“There is not much literature aimed at the general adult reader on Arab Americans, but ever since 9/11, there has been so much talk about Arab Americans that, quite frankly, we could do with more actual information about the community,” she says. “The need for this book was clear to me, and I kept that in mind as I wrote.”
Other students choose to study cultures outside the United States. Donna Hope recently had published “Inna di Dancehall: Popular Culture and the Politics of Identity in Jamaica,” a study of Jamaican dancehall culture that focuses on issues of sexuality and gender, as well as violence.
The Cultural Studies Program has been highly successful at attracting international students. “We’ve recruited from every continent except Australia and Antarctica,” says Lancaster.
In 2004, Vietnam native Buu Le was Mason’s oldest graduate at age 82. A colonel in the Vietnamese army and an engineer, Le spent 13 years in a concentration camp and came to the United States in 1992. He studied at Northern Virginia Community College and then Mason. Since graduating from the Cultural Studies Program, Le has returned to Vietnam to teach and work on opening a new university in his home province.
Whether from Fairfax or Taiwan, students agree that the Cultural Studies Program allows them to explore the world around them in unique ways. The program continues to strengthen, and Lancaster says he is proud of its continuing success.

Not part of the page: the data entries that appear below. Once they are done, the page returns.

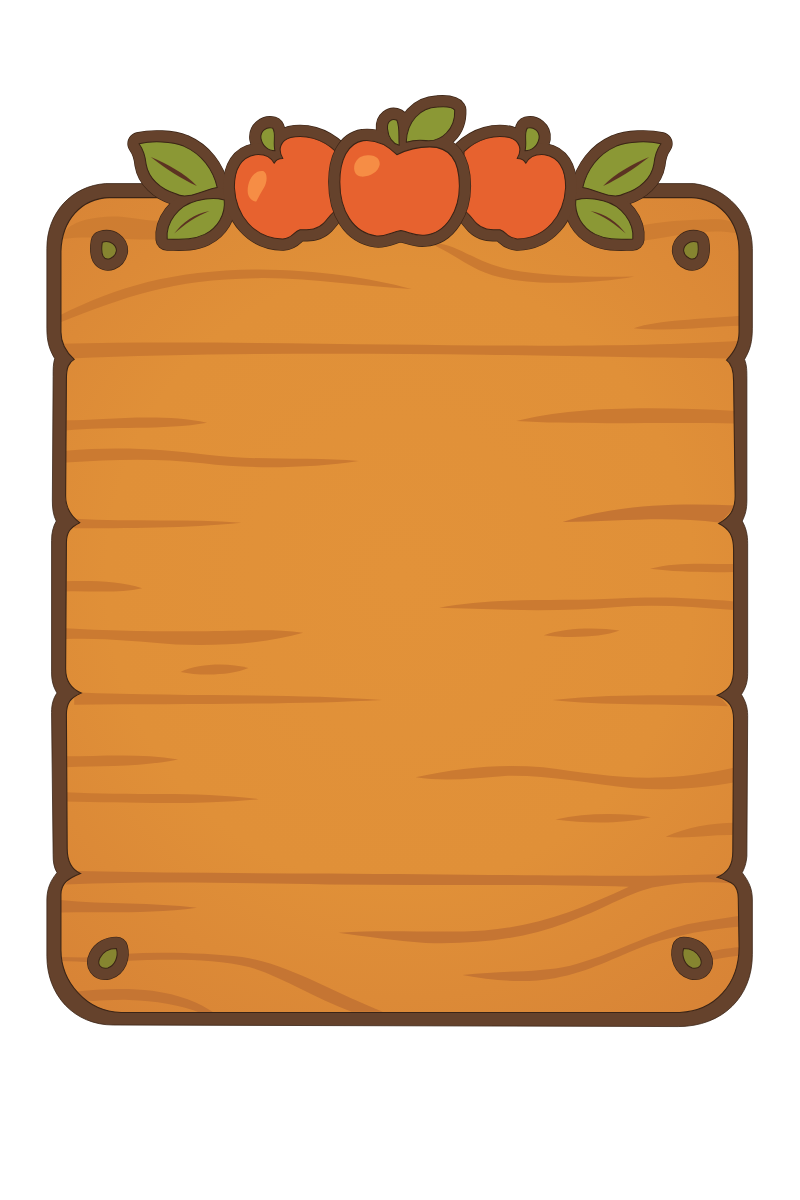
<!DOCTYPE html>
<html lang="en">
<head>
<meta charset="utf-8">
<title>Apple orchard wooden sign</title>
<style>
:root{
  --paper:#ffffff;
  --bark:#65422c;
  --bark-edge:#3a2416;
  --wood-light:#e29239;
  --wood-deep:#d88436;
  --grain:#cb7a31;
  --grain-deep:#c57533;
  --apple:#e7622f;
  --shine:#f68d45;
  --leaf:#8b9835;
  --knot:#868530;
  --vein:#5c3222;
}
html,body{margin:0;padding:0;background:var(--paper);overflow:hidden}
.sign{display:block;width:800px;height:1200px}
.frame{fill:var(--bark);stroke:var(--bark-edge);stroke-width:1}
.planks{fill:url(#wood)}
.planks-edge{fill:none;stroke:var(--bark-edge);stroke-width:1.4}
.grain path{fill:var(--grain)}
.grain .deep{fill:var(--grain-deep)}
.grain .soft{fill:var(--grain);opacity:.8}
.edge{fill:var(--bark-edge);stroke:var(--bark-edge);stroke-width:30;stroke-linejoin:round}
.rim{fill:var(--bark);stroke:var(--bark);stroke-width:28.4;stroke-linejoin:round}
.apple,.leaf,.knot{stroke:var(--bark-edge);stroke-width:1.3;stroke-linejoin:round}
.apple{fill:var(--apple)}
.leaf{fill:var(--leaf)}
.knot{fill:var(--knot)}
.shine{fill:var(--shine)}
.vein{fill:var(--vein)}
</style>
</head>
<body>
<svg class="sign" viewBox="0 0 1024 1536" role="img" aria-label="Blank wooden sign topped with three red apples and green leaves">
  <defs>
    <radialGradient id="wood" gradientUnits="userSpaceOnUse" cx="512" cy="740" r="680" gradientTransform="translate(512 740) scale(.95 1) translate(-512 -740)">
      <stop offset="0" stop-color="var(--wood-light)"/>
      <stop offset=".58" stop-color="#e09038"/>
      <stop offset="1" stop-color="var(--wood-deep)"/>
    </radialGradient>
    <path id="plank-shape" d="M78 322C79 282 104 254 140 253H885C920 254 946 282 946 322V425C946 440 940 450 930 461C936 465 939 472 939 488L941 635C941 653 934 662 920 670C934 677 939 686 939 704V856C939 875 934 883 918 890C934 897 939 905 939 921L938 1090C938 1108 932 1116 918 1123C938 1129 945 1133 945 1150L946 1212C946 1260 915 1294 870 1296H155C110 1295 78 1256 78 1216V1145C78 1130 88 1124 103 1118C92 1113 86 1103 86 1086L85 915C85 900 90 893 104 887C92 882 84 873 84 856L85 695C85 681 90 675 102 669C90 660 84 650 84 635L85 485C85 470 88 464 95 460C86 452 78 440 78 425Z"/>
    <clipPath id="plank-clip"><use href="#plank-shape"/></clipPath>

    <path id="leaf-upper" d="M178 184C195 180 220 181 235 187C258 197 273 217 278 240C262 242 240 257 225 248C205 242 190 228 187 210C186 200 183 191 178 184Z"/>
    <path id="leaf-lower" d="M214 306C212 285 228 263 252 257C268 253 280 254 287 256C289 275 278 292 262 300C245 308 230 306 214 306Z"/>
    <path id="apple-side" d="M351 209C346 200 338 197 327 198C310 201 300 215 300 240C302 276 325 305 362 306C375 305 375 297 384 294C395 294 405 295 414 286C421 279 424 272 432 268L430 194C412 177 390 172 372 176C359 180 355 191 362 203C357 203 353 205 351 209Z"/>
    <path id="stem-side" d="M352 193C349 182 354 171 349 164C341 162 333 168 334 177C336 187 343 193 352 193Z"/>
    <path id="apple-center" d="M508 198C498 188 484 178 465 180C445 183 435 205 435 233C435 270 452 298 482 302C495 303 501 297 513 295C524 297 530 302 543 301C572 299 588 268 588 238C588 205 575 188 550 188C532 188 520 192 508 198Z"/>
    <path id="stem-center" d="M511 186C510 175 512 163 508 154C502 151 495 155 496 165C497 175 500 183 511 186Z"/>
    <path id="leaf-center" d="M520 182C521 155 538 138 560 137C572 136 580 138 582 141C583 165 565 182 545 180C535 179 527 180 520 182Z"/>
    <path id="knot-top" d="M131 310C142 307 149 314 149 321C147 331 136 335 132 328C129 322 130 316 131 310Z"/>
    <path id="knot-bottom" d="M149 1214C152 1225 147 1236 138 1239C128 1241 124 1234 128 1226C132 1218 140 1214 149 1214Z"/>

    <g id="side-cluster">
      <g class="edge"><use href="#leaf-upper"/><use href="#leaf-lower"/><use href="#stem-side"/><use href="#apple-side"/></g>
      <g class="rim"><use href="#leaf-upper"/><use href="#leaf-lower"/><use href="#stem-side"/><use href="#apple-side"/></g>
      <use class="leaf" href="#leaf-upper"/>
      <use class="leaf" href="#leaf-lower"/>
      <use class="leaf" href="#stem-side"/>
      <use class="apple" href="#apple-side"/>
      <path class="vein" d="M193 201C215 210 236 222 252 238C232 229 212 216 193 201Z"/>
      <path class="vein" d="M223 299C233 285 250 273 268 270C251 277 236 287 223 299Z"/>
    </g>
    <g id="side-knots">
      <g class="edge"><use href="#knot-top"/><use href="#knot-bottom"/></g>
      <g class="rim"><use href="#knot-top"/><use href="#knot-bottom"/></g>
      <use class="knot" href="#knot-top"/>
      <use class="knot" href="#knot-bottom"/>
    </g>
  </defs>

  <g id="board">
    <path class="frame" d="M135 235H888C930 240 963 275 963 318V420C963 438 960 448 953 460C956 468 956 474 956 485V640C956 652 954 659 950 667C955 676 957 684 957 696V862C957 874 954 881 949 889C954 897 957 905 957 916L956 1096C955 1106 953 1111 950 1117C959 1129 963 1138 963 1152V1222C963 1276 925 1314 868 1314L145 1312C95 1312 60 1274 60 1224V1152C60 1137 65 1127 73 1117C69 1110 68 1104 68 1094L66 912C66 902 68 894 73 887C68 879 66 871 66 860V692C66 682 68 674 72 667C68 659 67 651 67 640L68 482C68 472 68 466 70 459C63 447 60 437 60 420V318C60 272 92 238 135 235Z"/>
    <use class="planks" href="#plank-shape"/>

    <g class="grain" clip-path="url(#plank-clip)">
      <g id="plank-1-grain">
        <path class="soft" d="M78 304C86 285 112 277 150 277C180 279 200 286 225 281L205 306C170 309 120 300 78 306Z"/>
        <path class="soft" d="M810 291C850 282 880 282 905 281C925 280 935 282 940 287L946 299C900 290 860 305 810 309Z"/>
        <path d="M76 404C150 367 220 346 330 345C410 346 470 355 527 370C460 367 400 355 330 356C220 357 160 380 76 413Z"/>
        <path d="M552 312C580 308 605 335 652 345C700 354 760 355 812 354C765 363 690 366 640 355C603 346 590 330 552 312Z"/>
        <path d="M811 420C845 409 895 409 948 404V417C905 418 860 425 811 420Z"/>
        <path d="M75 440C200 437 350 439 500 441C660 443 830 444 948 436L932 459C840 458 740 456 620 454C430 452 250 452 90 459Z"/>
      </g>
      <g id="plank-2-grain">
        <path d="M84 538C130 538 205 528 265 541C210 551 140 545 84 551Z"/>
        <path d="M84 577C150 571 210 575 265 582C330 590 400 585 459 590C400 599 320 601 260 593C200 586 145 588 84 592Z"/>
        <path d="M661 539C730 520 840 520 942 526V542C850 540 740 544 661 539Z"/>
        <path d="M95 664C170 668 240 664 309 669C240 676 160 676 95 676Z"/>
        <path class="deep" d="M720 668C785 647 860 643 942 647L922 669C850 660 790 668 720 668Z"/>
      </g>
      <g id="plank-3-grain">
        <path d="M84 744C120 743 155 744 182 753C150 760 115 756 84 757Z"/>
        <path d="M832 728C865 719 905 722 942 722V732C905 733 865 732 832 728Z"/>
        <path d="M562 778C630 764 720 770 790 766C850 763 895 766 942 770V781C890 777 840 773 790 777C710 784 630 780 562 778Z"/>
        <path d="M84 804C150 808 200 808 255 808C310 808 345 804 388 810C340 824 280 827 225 825C175 821 130 816 84 818Z"/>
        <path d="M696 813C725 803 765 803 793 807C770 816 725 817 696 813Z"/>
        <path d="M231 860C255 849 292 848 318 855C295 865 255 865 231 860Z"/>
        <path d="M95 886C230 892 370 887 489 896C380 902 230 901 95 902Z"/>
        <path d="M707 896C780 888 850 890 920 890L932 904C850 901 770 903 707 896Z"/>
      </g>
      <g id="plank-4-grain">
        <path d="M84 968C130 968 180 964 228 972C180 982 130 980 84 982Z"/>
        <path d="M84 1014C170 1019 250 1012 331 1023C250 1031 160 1027 84 1026Z"/>
        <path d="M532 995C590 982 640 978 695 982C750 989 800 998 850 995C885 993 910 989 942 982V1001C895 1010 850 1012 810 1009C755 1003 700 992 650 993C610 996 570 1001 532 995Z"/>
        <path d="M711 1049C750 1040 795 1040 833 1046C795 1055 750 1054 711 1049Z"/>
        <path d="M852 1071C878 1059 910 1053 942 1053V1069C910 1068 882 1074 852 1071Z"/>
      </g>
      <g id="plank-5-grain">
        <path class="deep" d="M95 1115C200 1117 310 1118 420 1118C560 1119 700 1121 800 1121C845 1121 885 1120 922 1119L940 1131C900 1127 865 1130 835 1136C800 1145 770 1165 725 1181C670 1202 610 1209 545 1207C505 1204 470 1199 433 1194C500 1189 560 1195 620 1191C690 1185 740 1165 805 1135C690 1132 550 1133 420 1132C300 1130 190 1128 84 1132Z"/>
        <path class="deep" d="M76 1152C135 1158 195 1155 252 1162C195 1170 135 1167 76 1168Z"/>
        <path class="deep" d="M592 1248C650 1242 690 1245 730 1236C785 1222 830 1195 880 1183C905 1178 925 1176 948 1172V1186C905 1190 870 1196 830 1209C785 1226 755 1244 710 1252C670 1259 630 1255 592 1248Z"/>
        <path class="deep" d="M900 1221C915 1216 930 1214 948 1212V1223C930 1225 915 1228 900 1231Z"/>
        <path class="deep" d="M76 1225C90 1225 105 1226 120 1225V1232C105 1231 90 1230 76 1230Z"/>
        <path class="deep" d="M158 1221C210 1218 265 1220 310 1225C370 1234 430 1272 490 1295H450C400 1276 360 1250 320 1238C270 1226 210 1228 158 1230Z"/>
        <path class="deep" d="M92 1270C130 1265 165 1265 195 1268C230 1273 255 1283 275 1297H258C230 1286 200 1281 165 1280C140 1279 120 1283 105 1280Z"/>
      </g>
    </g>
    <use class="planks-edge" href="#plank-shape"/>
  </g>

  <g id="corner-knots">
    <use href="#side-knots"/>
    <use href="#side-knots" transform="translate(1024) scale(-1 1)"/>
  </g>

  <g id="apple-garland">
    <use href="#side-cluster"/>
    <use href="#side-cluster" transform="translate(1024) scale(-1 1)"/>
    <path class="shine" d="M337 219C343 222 342 233 338 240C334 247 331 252 328 258C322 257 317 252 317 244C317 230 326 217 337 219Z"/>

    <g id="middle-apple">
      <g class="edge"><use href="#stem-center"/><use href="#leaf-center"/><use href="#apple-center"/></g>
      <g class="rim"><use href="#stem-center"/><use href="#leaf-center"/><use href="#apple-center"/></g>
      <use class="leaf" href="#stem-center"/>
      <use class="leaf" href="#leaf-center"/>
      <use class="apple" href="#apple-center"/>
      <path class="shine" d="M468 199C480 197 487 203 486 211C484 221 472 227 462 226C454 225 452 217 454 210C457 203 461 200 468 199Z"/>
    </g>
  </g>
</svg>
</body>
</html>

Though there are several PhD programs in the country that provide cultural studies training in English, or anthropology or some other specific discipline, Mason’s program is one of the few to combine perspectives from the social sciences and the humanities in an interdisciplinary program.